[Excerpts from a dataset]
+ + + + +
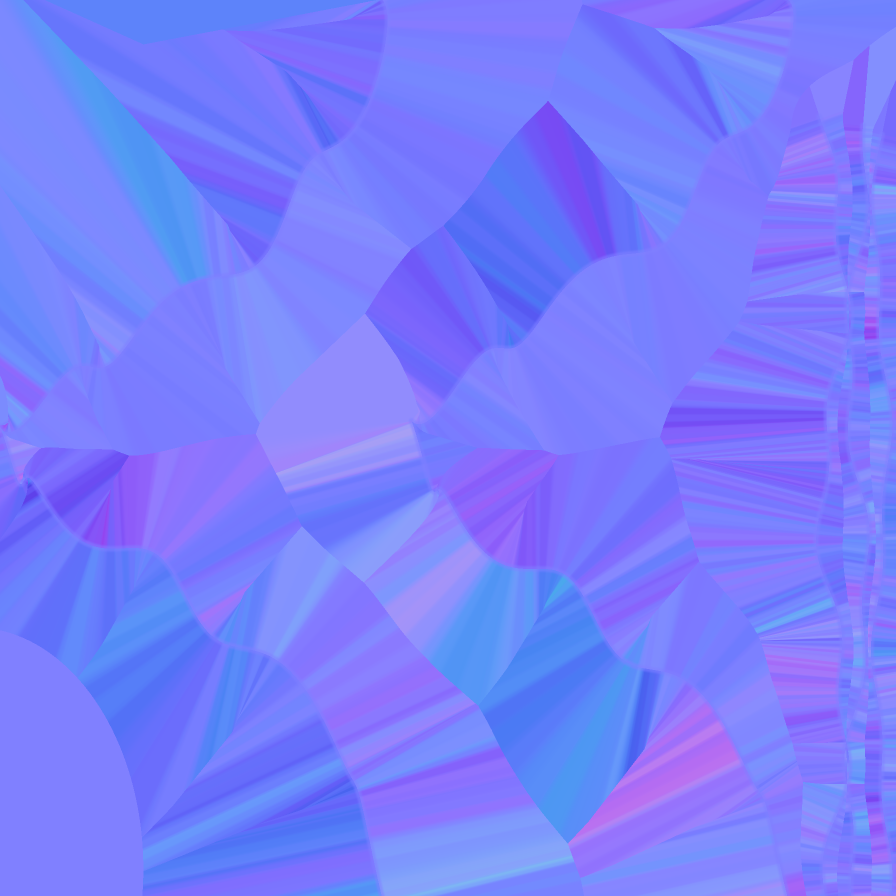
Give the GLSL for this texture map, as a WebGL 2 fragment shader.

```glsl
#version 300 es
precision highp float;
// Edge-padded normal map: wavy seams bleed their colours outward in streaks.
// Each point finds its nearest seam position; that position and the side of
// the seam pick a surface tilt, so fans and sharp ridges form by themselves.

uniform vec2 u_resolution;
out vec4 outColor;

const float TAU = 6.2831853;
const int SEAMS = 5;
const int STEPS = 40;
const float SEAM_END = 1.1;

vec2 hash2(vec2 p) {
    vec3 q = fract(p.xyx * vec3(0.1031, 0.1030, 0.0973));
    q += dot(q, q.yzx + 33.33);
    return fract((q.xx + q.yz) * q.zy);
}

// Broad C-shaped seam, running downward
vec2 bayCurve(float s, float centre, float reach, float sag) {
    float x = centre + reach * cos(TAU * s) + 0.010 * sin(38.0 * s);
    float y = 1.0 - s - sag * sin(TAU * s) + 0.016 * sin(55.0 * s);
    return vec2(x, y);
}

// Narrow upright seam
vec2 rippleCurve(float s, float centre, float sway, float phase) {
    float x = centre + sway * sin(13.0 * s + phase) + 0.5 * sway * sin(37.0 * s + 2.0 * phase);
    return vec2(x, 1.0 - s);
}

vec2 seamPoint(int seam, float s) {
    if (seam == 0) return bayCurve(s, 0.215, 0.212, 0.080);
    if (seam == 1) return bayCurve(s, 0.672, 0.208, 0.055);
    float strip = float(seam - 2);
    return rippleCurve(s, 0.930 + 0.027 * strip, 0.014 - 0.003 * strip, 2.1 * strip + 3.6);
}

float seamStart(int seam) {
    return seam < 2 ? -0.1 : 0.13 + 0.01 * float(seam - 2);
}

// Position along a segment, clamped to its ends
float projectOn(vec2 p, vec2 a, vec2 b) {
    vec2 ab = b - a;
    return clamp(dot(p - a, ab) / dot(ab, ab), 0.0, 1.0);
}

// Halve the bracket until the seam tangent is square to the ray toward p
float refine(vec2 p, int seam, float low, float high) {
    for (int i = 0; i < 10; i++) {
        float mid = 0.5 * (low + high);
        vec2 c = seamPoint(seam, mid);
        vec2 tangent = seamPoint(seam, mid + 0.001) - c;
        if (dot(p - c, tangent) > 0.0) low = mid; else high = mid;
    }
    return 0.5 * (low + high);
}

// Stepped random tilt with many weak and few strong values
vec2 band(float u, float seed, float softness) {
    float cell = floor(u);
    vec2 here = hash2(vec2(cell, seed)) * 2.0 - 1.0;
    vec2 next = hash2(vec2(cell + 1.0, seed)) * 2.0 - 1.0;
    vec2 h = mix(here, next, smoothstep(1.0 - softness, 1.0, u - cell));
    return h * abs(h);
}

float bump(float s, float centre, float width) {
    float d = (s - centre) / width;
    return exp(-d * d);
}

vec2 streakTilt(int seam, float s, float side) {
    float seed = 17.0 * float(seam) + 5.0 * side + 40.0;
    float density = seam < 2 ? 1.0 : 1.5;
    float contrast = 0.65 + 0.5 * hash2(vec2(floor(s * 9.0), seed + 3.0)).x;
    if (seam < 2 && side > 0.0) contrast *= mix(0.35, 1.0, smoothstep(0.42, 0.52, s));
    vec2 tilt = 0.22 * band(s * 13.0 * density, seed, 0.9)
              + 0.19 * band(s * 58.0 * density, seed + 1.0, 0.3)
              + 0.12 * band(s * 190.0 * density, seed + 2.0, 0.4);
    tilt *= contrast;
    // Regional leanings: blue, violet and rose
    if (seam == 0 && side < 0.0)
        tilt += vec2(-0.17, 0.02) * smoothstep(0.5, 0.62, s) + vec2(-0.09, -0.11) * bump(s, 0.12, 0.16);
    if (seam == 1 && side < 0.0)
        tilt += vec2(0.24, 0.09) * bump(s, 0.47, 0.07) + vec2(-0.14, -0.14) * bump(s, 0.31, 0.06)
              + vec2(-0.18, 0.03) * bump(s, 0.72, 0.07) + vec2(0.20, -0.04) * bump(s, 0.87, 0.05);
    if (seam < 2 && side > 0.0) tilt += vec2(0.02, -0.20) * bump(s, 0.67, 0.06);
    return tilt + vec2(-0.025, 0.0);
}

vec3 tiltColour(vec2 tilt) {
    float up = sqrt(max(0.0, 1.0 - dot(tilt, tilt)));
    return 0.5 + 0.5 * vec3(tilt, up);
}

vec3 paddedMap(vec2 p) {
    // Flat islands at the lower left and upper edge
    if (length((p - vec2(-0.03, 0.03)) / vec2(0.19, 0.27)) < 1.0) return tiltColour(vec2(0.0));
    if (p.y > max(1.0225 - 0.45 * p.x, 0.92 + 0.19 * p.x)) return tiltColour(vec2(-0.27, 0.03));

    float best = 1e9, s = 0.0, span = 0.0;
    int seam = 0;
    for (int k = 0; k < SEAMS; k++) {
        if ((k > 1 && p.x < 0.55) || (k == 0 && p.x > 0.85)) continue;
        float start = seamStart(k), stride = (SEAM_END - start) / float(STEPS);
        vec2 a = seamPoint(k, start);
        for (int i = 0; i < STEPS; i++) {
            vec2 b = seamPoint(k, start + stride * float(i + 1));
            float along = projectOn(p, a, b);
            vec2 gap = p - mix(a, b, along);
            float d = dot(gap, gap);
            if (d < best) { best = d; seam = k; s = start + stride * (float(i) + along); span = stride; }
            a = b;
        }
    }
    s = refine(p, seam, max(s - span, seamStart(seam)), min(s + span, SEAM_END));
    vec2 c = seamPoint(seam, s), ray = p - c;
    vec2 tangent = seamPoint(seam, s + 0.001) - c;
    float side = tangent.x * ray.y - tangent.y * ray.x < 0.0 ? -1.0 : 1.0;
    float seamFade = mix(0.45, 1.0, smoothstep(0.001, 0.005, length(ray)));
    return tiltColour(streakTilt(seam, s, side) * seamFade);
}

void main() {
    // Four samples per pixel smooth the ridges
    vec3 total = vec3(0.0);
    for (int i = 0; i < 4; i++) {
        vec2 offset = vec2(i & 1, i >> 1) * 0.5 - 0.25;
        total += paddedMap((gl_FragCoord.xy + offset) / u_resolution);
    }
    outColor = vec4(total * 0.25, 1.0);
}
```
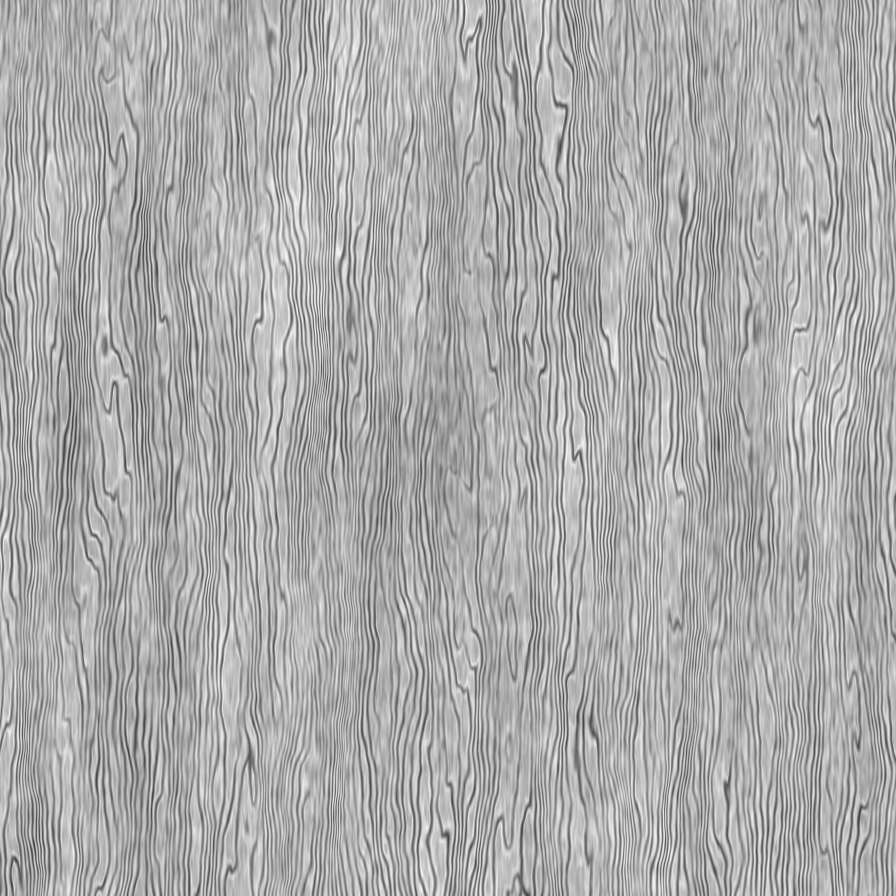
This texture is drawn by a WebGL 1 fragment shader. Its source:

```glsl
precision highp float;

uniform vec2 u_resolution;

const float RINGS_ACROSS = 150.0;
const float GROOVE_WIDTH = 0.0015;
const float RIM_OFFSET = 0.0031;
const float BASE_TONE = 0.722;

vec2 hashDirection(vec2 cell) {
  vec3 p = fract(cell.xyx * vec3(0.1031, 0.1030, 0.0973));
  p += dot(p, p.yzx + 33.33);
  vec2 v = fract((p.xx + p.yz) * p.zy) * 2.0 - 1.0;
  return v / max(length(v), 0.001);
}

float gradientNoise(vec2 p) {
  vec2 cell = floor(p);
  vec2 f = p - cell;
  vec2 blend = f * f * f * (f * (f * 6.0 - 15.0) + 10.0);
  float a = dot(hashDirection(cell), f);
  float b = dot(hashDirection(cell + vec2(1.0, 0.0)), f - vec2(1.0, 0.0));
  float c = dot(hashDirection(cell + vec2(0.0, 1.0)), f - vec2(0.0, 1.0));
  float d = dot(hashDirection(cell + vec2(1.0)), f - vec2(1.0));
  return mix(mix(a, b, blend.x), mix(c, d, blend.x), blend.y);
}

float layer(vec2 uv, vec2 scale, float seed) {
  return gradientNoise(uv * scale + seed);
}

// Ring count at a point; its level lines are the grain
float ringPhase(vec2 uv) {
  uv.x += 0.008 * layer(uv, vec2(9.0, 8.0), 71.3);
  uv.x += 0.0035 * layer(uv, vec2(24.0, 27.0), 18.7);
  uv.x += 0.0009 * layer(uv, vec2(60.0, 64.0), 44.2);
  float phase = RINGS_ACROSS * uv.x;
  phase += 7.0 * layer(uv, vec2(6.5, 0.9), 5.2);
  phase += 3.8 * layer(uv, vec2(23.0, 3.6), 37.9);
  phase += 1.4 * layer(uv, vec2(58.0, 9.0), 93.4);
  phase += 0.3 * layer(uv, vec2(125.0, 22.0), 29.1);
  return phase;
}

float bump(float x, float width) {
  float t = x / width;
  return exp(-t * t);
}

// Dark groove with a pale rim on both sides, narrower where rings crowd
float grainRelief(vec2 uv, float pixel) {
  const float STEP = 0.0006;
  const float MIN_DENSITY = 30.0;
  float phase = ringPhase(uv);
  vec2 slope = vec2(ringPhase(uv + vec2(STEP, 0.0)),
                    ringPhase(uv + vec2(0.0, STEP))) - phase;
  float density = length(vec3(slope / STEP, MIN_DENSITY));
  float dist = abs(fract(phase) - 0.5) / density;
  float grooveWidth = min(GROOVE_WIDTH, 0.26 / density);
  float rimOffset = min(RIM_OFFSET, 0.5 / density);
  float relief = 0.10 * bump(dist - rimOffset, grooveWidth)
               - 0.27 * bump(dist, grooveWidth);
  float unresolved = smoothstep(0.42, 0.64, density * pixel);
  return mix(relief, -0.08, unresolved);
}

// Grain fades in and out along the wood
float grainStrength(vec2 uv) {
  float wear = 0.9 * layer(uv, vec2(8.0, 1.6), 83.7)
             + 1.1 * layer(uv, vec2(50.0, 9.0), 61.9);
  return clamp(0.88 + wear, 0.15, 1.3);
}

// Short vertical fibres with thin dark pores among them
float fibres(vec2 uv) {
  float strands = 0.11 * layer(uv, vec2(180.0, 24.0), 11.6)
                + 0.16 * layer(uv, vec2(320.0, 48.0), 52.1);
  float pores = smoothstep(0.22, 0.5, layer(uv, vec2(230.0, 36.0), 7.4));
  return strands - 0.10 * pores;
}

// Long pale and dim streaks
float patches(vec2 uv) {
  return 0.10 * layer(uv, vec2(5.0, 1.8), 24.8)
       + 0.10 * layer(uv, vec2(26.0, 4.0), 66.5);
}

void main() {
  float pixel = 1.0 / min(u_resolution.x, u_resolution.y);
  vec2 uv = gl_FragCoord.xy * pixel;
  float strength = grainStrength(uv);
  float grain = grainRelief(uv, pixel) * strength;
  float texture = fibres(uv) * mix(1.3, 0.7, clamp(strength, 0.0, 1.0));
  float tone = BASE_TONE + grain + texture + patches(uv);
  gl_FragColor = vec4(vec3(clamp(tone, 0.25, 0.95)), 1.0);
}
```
+ + + + +
§ EXERCISE INSTRUCTIONS:
After reading the records above, work out how many lines contain "const" and give that number only.

§ TASK SOLUTION:
10